> **YOUR ASSIGNMENT**: Repeat the data as given. Images do not go in the copy.

(Beginning of SOURCE RECORDS)

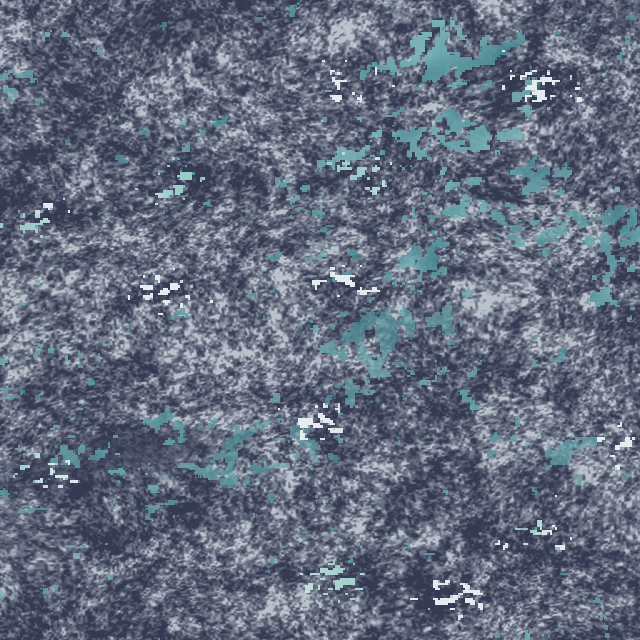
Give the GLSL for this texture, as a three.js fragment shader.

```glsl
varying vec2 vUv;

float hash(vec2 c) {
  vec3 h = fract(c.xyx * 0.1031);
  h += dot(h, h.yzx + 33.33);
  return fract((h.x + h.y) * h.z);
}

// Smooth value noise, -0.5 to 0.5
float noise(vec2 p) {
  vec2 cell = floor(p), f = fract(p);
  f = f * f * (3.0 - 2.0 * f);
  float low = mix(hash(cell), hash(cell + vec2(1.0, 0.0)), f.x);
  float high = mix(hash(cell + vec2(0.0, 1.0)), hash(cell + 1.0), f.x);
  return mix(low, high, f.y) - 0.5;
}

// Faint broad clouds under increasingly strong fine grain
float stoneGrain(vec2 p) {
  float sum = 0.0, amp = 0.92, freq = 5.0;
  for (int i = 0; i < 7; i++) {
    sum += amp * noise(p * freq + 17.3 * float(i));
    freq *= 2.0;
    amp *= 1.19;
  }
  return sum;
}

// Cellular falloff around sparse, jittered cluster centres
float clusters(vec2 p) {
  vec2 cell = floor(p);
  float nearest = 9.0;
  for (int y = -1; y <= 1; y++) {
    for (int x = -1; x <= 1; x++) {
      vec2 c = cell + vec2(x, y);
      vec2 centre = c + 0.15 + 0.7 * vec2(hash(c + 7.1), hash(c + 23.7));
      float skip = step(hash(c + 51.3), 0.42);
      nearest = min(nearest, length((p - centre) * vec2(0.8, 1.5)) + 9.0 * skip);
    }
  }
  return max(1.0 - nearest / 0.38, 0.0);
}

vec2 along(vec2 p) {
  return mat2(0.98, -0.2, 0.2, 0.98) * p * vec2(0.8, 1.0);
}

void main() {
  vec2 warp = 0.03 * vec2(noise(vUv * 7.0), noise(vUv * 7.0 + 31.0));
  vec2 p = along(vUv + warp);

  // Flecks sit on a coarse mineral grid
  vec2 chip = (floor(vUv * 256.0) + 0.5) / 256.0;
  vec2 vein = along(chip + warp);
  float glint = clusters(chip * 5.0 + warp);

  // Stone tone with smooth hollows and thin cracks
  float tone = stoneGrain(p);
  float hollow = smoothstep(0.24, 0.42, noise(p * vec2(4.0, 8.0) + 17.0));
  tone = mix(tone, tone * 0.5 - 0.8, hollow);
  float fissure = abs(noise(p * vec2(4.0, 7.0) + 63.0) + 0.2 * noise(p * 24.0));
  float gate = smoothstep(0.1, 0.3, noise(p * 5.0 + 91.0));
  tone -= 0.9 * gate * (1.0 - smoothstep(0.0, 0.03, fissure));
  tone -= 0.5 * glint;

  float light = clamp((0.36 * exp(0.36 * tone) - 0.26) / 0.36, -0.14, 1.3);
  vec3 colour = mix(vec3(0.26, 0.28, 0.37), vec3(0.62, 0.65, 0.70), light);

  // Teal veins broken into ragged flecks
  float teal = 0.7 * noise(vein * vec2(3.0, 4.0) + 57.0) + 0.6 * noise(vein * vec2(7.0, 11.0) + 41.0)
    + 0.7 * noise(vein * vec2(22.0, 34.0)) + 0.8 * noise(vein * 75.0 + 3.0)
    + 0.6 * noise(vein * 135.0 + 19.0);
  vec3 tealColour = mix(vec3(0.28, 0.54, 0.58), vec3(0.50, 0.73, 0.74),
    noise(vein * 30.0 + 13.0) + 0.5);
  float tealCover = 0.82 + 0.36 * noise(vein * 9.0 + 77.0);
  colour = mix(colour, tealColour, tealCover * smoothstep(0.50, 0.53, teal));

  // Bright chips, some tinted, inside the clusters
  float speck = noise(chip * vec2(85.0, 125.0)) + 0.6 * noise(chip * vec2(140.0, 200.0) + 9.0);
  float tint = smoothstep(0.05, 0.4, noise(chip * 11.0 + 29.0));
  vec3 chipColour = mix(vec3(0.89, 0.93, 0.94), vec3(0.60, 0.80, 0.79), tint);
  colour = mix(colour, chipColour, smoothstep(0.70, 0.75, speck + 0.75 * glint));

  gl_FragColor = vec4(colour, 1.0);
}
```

(End of SOURCE RECORDS)

> **WRITTEN RESPONSE**:
Give the GLSL for this texture, as a three.js fragment shader.

```glsl
varying vec2 vUv;

float hash(vec2 c) {
  vec3 h = fract(c.xyx * 0.1031);
  h += dot(h, h.yzx + 33.33);
  return fract((h.x + h.y) * h.z);
}

// Smooth value noise, -0.5 to 0.5
float noise(vec2 p) {
  vec2 cell = floor(p), f = fract(p);
  f = f * f * (3.0 - 2.0 * f);
  float low = mix(hash(cell), hash(cell + vec2(1.0, 0.0)), f.x);
  float high = mix(hash(cell + vec2(0.0, 1.0)), hash(cell + 1.0), f.x);
  return mix(low, high, f.y) - 0.5;
}

// Faint broad clouds under increasingly strong fine grain
float stoneGrain(vec2 p) {
  float sum = 0.0, amp = 0.92, freq = 5.0;
  for (int i = 0; i < 7; i++) {
    sum += amp * noise(p * freq + 17.3 * float(i));
    freq *= 2.0;
    amp *= 1.19;
  }
  return sum;
}

// Cellular falloff around sparse, jittered cluster centres
float clusters(vec2 p) {
  vec2 cell = floor(p);
  float nearest = 9.0;
  for (int y = -1; y <= 1; y++) {
    for (int x = -1; x <= 1; x++) {
      vec2 c = cell + vec2(x, y);
      vec2 centre = c + 0.15 + 0.7 * vec2(hash(c + 7.1), hash(c + 23.7));
      float skip = step(hash(c + 51.3), 0.42);
      nearest = min(nearest, length((p - centre) * vec2(0.8, 1.5)) + 9.0 * skip);
    }
  }
  return max(1.0 - nearest / 0.38, 0.0);
}

vec2 along(vec2 p) {
  return mat2(0.98, -0.2, 0.2, 0.98) * p * vec2(0.8, 1.0);
}

void main() {
  vec2 warp = 0.03 * vec2(noise(vUv * 7.0), noise(vUv * 7.0 + 31.0));
  vec2 p = along(vUv + warp);

  // Flecks sit on a coarse mineral grid
  vec2 chip = (floor(vUv * 256.0) + 0.5) / 256.0;
  vec2 vein = along(chip + warp);
  float glint = clusters(chip * 5.0 + warp);

  // Stone tone with smooth hollows and thin cracks
  float tone = stoneGrain(p);
  float hollow = smoothstep(0.24, 0.42, noise(p * vec2(4.0, 8.0) + 17.0));
  tone = mix(tone, tone * 0.5 - 0.8, hollow);
  float fissure = abs(noise(p * vec2(4.0, 7.0) + 63.0) + 0.2 * noise(p * 24.0));
  float gate = smoothstep(0.1, 0.3, noise(p * 5.0 + 91.0));
  tone -= 0.9 * gate * (1.0 - smoothstep(0.0, 0.03, fissure));
  tone -= 0.5 * glint;

  float light = clamp((0.36 * exp(0.36 * tone) - 0.26) / 0.36, -0.14, 1.3);
  vec3 colour = mix(vec3(0.26, 0.28, 0.37), vec3(0.62, 0.65, 0.70), light);

  // Teal veins broken into ragged flecks
  float teal = 0.7 * noise(vein * vec2(3.0, 4.0) + 57.0) + 0.6 * noise(vein * vec2(7.0, 11.0) + 41.0)
    + 0.7 * noise(vein * vec2(22.0, 34.0)) + 0.8 * noise(vein * 75.0 + 3.0)
    + 0.6 * noise(vein * 135.0 + 19.0);
  vec3 tealColour = mix(vec3(0.28, 0.54, 0.58), vec3(0.50, 0.73, 0.74),
    noise(vein * 30.0 + 13.0) + 0.5);
  float tealCover = 0.82 + 0.36 * noise(vein * 9.0 + 77.0);
  colour = mix(colour, tealColour, tealCover * smoothstep(0.50, 0.53, teal));

  // Bright chips, some tinted, inside the clusters
  float speck = noise(chip * vec2(85.0, 125.0)) + 0.6 * noise(chip * vec2(140.0, 200.0) + 9.0);
  float tint = smoothstep(0.05, 0.4, noise(chip * 11.0 + 29.0));
  vec3 chipColour = mix(vec3(0.89, 0.93, 0.94), vec3(0.60, 0.80, 0.79), tint);
  colour = mix(colour, chipColour, smoothstep(0.70, 0.75, speck + 0.75 * glint));

  gl_FragColor = vec4(colour, 1.0);
}
```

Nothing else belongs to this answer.